# WHAT IS EXPECTED
For the entries below, report the number of lines where the string "canvas" appears, and only that number.

——

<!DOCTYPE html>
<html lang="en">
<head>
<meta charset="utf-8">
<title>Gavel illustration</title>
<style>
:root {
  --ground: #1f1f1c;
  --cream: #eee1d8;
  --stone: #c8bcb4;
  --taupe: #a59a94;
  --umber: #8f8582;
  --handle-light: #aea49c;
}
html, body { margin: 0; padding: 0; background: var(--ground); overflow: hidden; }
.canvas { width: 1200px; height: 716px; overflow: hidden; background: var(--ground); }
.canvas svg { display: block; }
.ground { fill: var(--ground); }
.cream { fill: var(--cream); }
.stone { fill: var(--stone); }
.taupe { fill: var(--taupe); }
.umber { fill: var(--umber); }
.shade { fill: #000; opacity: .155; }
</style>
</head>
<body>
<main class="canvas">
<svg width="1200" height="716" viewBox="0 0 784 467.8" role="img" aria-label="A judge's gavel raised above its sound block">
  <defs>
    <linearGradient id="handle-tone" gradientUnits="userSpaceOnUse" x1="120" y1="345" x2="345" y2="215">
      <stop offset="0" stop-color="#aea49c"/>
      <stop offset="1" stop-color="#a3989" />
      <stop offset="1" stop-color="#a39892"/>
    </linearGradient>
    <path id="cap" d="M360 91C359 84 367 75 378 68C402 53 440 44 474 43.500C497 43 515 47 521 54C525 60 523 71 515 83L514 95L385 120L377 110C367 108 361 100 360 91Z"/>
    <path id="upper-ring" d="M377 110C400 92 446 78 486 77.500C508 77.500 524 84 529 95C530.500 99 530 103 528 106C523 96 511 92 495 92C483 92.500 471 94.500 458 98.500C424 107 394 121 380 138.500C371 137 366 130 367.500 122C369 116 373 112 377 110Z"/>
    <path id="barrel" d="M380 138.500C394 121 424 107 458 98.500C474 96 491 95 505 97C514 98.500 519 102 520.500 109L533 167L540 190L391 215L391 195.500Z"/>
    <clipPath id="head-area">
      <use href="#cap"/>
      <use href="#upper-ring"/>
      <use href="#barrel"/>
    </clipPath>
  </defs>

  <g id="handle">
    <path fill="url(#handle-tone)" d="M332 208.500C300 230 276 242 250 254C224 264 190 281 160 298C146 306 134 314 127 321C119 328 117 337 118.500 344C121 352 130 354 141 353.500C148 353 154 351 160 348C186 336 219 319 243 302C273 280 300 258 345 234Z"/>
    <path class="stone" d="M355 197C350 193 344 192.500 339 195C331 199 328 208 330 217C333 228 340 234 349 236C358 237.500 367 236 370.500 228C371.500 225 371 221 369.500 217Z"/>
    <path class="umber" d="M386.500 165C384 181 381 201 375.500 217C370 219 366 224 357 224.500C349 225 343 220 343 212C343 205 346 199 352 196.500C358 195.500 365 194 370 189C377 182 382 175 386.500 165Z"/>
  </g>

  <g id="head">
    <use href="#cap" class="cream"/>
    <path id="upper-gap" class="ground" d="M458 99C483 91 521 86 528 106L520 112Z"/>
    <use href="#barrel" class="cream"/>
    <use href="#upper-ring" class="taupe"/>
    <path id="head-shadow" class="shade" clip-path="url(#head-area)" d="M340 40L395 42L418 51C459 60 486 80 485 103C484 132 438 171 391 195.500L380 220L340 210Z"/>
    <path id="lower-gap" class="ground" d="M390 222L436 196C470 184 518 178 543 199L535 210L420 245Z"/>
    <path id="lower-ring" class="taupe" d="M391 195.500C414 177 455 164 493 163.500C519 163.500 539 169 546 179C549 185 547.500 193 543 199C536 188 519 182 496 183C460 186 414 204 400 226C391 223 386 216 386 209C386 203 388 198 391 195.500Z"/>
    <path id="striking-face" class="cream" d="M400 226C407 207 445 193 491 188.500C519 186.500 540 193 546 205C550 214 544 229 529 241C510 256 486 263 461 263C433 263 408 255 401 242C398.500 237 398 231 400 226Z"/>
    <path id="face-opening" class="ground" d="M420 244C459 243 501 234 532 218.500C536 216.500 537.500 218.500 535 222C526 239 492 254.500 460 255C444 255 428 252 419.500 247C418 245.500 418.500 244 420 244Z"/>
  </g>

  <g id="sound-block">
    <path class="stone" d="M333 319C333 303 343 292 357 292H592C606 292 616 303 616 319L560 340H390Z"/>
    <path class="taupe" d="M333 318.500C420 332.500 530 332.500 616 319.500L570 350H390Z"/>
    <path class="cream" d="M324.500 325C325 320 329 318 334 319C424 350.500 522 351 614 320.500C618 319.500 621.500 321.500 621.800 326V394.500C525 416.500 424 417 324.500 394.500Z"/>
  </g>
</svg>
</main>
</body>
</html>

——

# WORKED SOLUTION
3